* Exercise aim:
Using the records beneath, say how many lines contain the word "floor", without comment.

* Recorded data:
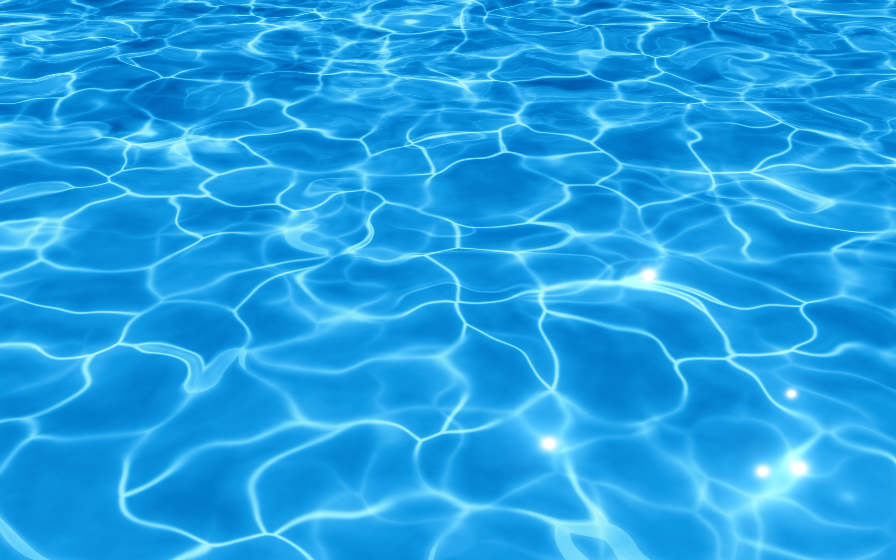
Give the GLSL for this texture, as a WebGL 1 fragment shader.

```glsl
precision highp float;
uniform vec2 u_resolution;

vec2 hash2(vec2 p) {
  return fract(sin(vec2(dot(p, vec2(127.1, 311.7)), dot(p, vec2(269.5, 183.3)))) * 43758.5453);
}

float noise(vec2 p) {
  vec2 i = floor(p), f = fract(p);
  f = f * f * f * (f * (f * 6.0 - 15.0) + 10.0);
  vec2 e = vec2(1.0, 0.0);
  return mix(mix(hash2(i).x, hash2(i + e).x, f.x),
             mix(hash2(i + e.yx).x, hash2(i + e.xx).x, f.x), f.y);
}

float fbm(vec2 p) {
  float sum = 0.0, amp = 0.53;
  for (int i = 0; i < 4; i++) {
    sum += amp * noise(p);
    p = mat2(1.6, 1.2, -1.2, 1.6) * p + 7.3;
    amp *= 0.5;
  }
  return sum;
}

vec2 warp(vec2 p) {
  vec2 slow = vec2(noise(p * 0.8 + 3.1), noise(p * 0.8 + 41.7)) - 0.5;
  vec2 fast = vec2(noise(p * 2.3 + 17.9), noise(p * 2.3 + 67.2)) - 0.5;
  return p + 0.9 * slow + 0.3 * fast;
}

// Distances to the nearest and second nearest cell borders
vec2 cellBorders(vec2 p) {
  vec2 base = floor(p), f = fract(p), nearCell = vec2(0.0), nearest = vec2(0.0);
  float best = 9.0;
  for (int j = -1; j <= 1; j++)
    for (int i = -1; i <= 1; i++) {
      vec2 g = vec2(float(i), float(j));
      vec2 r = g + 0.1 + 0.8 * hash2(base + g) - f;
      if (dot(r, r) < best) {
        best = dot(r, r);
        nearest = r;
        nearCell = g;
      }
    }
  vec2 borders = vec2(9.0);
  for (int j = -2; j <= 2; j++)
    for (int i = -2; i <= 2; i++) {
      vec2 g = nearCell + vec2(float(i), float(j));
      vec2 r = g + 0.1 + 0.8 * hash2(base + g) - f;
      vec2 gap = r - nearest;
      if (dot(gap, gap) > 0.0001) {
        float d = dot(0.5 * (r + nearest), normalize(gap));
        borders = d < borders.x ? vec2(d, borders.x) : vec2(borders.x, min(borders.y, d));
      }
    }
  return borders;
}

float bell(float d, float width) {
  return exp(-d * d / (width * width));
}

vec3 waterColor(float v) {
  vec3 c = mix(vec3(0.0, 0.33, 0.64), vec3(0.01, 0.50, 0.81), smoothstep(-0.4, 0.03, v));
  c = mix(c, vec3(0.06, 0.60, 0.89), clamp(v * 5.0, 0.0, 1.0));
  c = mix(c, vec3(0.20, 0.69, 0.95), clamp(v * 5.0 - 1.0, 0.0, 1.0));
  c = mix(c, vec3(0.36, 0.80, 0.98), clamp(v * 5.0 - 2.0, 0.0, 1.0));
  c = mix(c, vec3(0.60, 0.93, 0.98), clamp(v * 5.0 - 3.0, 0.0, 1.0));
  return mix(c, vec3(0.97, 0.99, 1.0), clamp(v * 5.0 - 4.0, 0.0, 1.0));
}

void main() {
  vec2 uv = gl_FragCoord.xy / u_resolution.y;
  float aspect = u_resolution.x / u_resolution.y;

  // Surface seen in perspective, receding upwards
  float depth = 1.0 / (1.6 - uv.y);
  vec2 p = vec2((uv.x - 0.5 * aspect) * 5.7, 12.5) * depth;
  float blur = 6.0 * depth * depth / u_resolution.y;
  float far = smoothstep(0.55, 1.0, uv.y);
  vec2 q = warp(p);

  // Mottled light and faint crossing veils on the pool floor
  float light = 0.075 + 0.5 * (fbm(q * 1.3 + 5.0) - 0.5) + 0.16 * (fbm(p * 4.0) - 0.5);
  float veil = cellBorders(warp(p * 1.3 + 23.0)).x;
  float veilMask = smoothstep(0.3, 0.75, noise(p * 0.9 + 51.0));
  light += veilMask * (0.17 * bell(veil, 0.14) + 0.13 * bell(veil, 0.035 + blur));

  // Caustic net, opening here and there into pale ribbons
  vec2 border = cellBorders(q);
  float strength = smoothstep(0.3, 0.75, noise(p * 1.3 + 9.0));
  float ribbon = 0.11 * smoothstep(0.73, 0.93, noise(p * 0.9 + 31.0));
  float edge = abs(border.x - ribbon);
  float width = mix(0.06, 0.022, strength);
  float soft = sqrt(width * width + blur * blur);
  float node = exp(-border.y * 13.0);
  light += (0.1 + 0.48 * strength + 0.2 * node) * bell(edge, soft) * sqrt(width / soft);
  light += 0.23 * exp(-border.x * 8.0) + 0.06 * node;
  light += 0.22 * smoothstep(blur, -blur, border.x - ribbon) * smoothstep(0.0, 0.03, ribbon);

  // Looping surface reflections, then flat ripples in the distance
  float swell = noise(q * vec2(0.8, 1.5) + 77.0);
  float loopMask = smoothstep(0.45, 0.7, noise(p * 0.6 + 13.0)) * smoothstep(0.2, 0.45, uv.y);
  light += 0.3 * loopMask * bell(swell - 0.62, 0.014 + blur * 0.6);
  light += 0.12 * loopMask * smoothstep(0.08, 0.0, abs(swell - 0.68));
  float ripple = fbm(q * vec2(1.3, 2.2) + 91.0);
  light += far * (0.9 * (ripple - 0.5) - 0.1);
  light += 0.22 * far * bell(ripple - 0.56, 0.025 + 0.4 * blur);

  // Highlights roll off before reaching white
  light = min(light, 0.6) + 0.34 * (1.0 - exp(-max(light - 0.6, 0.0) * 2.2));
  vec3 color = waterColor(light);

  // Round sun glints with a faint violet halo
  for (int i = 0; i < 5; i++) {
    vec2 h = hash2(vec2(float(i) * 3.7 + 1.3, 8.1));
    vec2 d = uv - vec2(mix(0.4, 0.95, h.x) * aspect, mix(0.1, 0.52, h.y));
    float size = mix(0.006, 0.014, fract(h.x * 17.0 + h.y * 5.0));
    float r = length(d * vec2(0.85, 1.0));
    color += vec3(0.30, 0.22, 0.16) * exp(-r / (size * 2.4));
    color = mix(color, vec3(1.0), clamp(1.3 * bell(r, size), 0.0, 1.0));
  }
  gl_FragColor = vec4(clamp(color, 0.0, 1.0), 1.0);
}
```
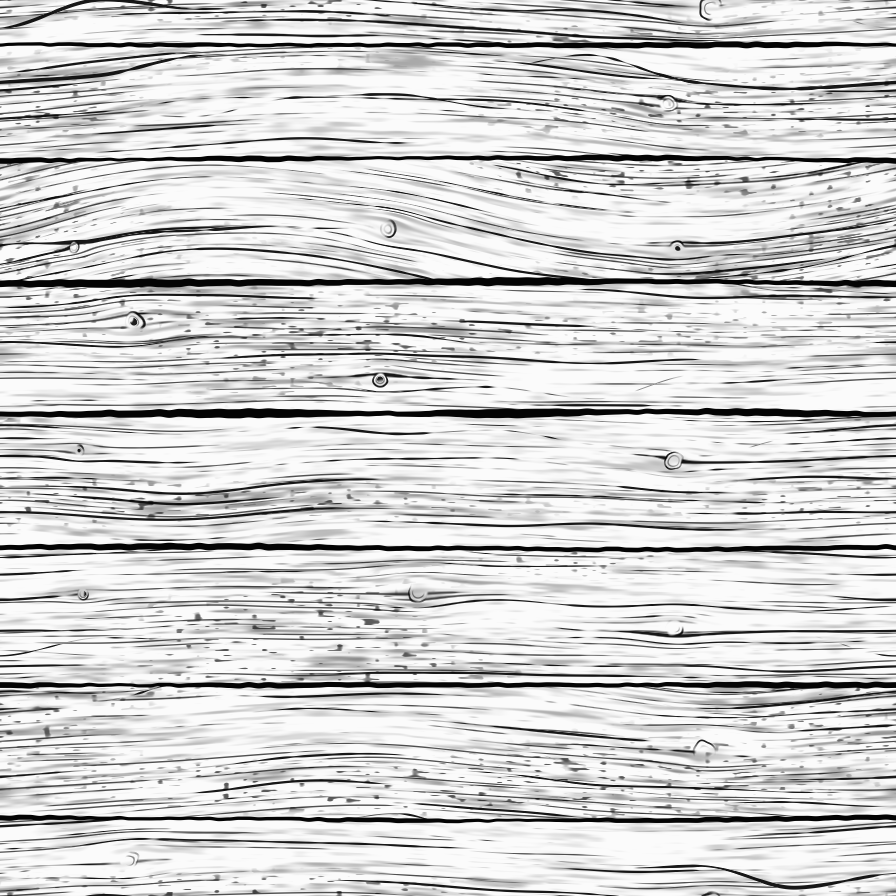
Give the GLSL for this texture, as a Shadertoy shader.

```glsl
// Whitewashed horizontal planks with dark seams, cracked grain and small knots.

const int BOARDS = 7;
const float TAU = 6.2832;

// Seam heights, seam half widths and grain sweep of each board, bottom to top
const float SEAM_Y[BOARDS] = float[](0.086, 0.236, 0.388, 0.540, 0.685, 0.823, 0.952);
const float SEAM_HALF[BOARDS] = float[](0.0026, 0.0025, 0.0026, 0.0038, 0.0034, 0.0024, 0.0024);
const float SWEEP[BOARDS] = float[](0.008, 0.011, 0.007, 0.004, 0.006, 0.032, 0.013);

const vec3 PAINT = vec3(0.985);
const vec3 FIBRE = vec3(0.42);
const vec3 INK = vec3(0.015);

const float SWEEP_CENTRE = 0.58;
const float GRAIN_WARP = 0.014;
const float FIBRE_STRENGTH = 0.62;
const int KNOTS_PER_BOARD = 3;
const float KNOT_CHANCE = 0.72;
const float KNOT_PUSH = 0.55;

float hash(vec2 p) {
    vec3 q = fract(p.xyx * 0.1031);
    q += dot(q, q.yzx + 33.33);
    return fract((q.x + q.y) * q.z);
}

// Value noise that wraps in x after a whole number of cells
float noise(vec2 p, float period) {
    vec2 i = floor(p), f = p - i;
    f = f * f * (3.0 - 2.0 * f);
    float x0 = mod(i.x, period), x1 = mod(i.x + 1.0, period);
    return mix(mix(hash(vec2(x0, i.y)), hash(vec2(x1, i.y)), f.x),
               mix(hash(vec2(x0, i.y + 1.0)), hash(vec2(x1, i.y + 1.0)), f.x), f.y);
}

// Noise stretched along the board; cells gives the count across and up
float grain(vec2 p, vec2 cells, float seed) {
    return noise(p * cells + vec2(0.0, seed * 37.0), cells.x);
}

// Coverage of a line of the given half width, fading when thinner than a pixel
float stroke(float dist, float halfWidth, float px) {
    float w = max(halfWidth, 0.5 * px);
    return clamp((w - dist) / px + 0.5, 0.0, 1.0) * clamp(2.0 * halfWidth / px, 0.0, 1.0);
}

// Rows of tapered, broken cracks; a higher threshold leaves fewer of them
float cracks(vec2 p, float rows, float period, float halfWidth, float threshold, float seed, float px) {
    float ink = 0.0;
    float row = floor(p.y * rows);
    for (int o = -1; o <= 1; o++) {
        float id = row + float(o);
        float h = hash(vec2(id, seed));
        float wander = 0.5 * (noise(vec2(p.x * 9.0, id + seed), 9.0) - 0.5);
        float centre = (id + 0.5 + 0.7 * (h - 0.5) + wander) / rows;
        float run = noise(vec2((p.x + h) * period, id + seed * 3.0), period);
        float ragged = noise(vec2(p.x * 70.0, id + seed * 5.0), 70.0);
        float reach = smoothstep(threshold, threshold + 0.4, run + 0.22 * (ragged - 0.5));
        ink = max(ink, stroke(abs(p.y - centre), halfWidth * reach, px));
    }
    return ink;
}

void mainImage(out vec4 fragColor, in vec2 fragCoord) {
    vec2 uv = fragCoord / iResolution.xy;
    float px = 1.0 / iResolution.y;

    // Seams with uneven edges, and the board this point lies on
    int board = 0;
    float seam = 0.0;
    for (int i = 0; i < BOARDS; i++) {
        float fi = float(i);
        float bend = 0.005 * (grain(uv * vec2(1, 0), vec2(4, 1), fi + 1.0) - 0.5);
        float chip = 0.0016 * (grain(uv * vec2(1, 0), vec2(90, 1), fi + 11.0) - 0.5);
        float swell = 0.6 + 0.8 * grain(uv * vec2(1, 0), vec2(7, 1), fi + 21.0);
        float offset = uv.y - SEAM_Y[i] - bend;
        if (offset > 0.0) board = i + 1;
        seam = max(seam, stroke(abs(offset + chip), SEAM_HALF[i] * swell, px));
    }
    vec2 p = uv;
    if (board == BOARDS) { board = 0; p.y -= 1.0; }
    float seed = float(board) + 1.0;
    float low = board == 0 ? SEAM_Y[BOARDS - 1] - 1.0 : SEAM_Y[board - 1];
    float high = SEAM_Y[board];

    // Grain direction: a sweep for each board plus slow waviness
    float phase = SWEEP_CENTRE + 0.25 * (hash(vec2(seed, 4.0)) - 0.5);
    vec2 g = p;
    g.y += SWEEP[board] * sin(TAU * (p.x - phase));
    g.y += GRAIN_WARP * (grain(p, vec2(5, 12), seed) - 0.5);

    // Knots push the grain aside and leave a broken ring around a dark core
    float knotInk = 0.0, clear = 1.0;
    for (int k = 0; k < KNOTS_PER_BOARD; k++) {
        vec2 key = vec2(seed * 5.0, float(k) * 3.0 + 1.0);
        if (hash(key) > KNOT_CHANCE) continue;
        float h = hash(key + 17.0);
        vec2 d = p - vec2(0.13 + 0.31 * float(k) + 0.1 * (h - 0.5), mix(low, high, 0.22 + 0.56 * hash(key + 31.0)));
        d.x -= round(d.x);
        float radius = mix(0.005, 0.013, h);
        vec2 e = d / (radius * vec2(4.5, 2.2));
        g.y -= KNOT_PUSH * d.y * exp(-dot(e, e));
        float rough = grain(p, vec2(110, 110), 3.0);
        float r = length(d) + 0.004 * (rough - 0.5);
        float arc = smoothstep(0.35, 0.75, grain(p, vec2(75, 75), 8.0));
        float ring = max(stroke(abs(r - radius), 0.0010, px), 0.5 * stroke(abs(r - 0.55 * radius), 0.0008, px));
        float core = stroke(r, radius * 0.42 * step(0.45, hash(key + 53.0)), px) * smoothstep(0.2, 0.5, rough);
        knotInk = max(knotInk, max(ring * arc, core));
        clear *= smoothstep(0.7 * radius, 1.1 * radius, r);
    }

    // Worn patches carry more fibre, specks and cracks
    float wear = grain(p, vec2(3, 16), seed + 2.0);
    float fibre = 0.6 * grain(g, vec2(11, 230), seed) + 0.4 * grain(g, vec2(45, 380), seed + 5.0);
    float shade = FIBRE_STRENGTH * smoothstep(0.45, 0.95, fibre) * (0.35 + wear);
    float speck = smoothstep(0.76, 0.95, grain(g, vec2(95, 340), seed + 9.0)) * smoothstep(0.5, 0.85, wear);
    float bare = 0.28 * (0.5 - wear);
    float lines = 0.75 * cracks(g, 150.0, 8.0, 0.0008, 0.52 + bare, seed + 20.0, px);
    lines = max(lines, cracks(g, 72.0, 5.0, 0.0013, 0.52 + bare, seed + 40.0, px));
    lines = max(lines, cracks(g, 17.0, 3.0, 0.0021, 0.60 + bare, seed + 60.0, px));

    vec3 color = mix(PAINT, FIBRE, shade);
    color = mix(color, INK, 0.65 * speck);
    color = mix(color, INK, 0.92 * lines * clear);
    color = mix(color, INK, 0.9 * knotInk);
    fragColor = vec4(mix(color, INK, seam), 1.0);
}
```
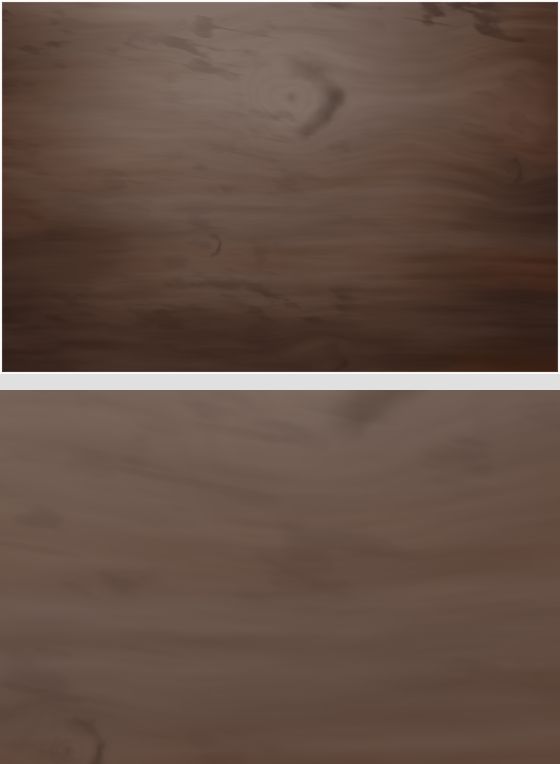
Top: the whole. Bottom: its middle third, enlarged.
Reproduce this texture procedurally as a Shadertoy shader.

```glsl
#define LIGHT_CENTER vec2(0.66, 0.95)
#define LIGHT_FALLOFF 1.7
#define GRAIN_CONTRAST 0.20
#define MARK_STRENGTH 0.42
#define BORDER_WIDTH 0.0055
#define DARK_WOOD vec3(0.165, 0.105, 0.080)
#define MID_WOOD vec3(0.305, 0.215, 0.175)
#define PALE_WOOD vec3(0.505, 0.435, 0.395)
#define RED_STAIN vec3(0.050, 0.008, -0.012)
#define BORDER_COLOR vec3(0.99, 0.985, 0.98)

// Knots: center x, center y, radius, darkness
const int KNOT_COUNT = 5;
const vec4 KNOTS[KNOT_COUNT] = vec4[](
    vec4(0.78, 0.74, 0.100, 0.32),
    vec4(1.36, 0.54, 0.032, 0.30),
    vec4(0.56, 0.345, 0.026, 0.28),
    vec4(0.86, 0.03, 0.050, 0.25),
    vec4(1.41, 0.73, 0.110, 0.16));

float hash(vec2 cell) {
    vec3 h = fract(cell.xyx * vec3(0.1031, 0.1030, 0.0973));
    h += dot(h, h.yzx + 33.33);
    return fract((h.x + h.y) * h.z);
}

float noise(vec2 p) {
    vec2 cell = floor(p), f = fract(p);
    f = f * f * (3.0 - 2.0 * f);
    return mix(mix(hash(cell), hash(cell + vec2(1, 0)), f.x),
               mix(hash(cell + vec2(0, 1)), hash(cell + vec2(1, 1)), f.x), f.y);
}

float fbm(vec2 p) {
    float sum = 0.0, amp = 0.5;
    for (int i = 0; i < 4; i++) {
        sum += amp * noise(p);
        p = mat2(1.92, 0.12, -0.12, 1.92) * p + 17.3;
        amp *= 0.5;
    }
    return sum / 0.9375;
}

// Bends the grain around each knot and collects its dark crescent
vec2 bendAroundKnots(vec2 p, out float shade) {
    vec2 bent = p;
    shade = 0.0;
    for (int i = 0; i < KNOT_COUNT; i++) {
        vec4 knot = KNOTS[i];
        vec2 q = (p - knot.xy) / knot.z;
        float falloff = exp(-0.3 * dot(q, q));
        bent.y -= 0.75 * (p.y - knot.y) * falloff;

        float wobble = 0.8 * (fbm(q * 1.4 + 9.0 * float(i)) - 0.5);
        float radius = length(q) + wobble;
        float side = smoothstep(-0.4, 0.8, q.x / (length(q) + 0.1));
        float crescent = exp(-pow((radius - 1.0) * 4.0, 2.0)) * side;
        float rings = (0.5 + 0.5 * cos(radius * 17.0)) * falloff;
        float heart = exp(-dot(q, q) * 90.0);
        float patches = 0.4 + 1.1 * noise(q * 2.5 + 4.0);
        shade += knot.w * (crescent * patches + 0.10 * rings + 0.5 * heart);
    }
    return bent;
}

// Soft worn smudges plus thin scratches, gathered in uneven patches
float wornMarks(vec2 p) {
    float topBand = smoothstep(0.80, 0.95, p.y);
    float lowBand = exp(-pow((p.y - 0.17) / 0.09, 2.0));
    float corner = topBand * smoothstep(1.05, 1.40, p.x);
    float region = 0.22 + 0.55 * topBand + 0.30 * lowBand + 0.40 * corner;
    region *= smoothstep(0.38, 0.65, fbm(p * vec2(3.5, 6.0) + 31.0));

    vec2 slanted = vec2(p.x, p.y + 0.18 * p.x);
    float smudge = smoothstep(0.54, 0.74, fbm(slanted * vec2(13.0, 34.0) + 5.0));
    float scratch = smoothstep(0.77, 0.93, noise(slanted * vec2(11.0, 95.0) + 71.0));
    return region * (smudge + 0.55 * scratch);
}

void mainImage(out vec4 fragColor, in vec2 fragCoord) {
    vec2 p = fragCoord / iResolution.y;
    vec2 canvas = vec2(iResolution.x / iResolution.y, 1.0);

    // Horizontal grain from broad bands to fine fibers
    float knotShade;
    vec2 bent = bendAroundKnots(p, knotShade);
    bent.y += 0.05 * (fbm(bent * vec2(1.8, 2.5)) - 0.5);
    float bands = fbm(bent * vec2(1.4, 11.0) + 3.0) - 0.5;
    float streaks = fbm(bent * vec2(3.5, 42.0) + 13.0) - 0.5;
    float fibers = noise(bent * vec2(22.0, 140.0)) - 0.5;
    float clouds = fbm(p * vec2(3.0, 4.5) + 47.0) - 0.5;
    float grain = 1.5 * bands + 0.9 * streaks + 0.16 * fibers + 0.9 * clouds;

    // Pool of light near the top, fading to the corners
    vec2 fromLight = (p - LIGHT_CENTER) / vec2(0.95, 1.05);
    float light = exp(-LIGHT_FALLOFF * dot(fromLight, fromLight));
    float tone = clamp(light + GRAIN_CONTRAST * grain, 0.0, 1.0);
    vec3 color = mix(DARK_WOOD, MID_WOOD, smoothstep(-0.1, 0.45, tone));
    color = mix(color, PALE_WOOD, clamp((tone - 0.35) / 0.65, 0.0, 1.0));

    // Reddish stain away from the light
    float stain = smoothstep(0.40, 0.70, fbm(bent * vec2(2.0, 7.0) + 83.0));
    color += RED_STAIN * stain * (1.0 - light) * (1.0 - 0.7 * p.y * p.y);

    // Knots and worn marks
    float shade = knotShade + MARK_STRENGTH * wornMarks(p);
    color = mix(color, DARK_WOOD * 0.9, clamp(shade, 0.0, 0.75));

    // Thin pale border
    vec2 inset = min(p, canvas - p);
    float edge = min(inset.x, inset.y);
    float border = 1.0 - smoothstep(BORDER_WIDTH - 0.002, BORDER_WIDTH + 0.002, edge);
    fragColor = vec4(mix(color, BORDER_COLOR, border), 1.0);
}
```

* Exercise response:
6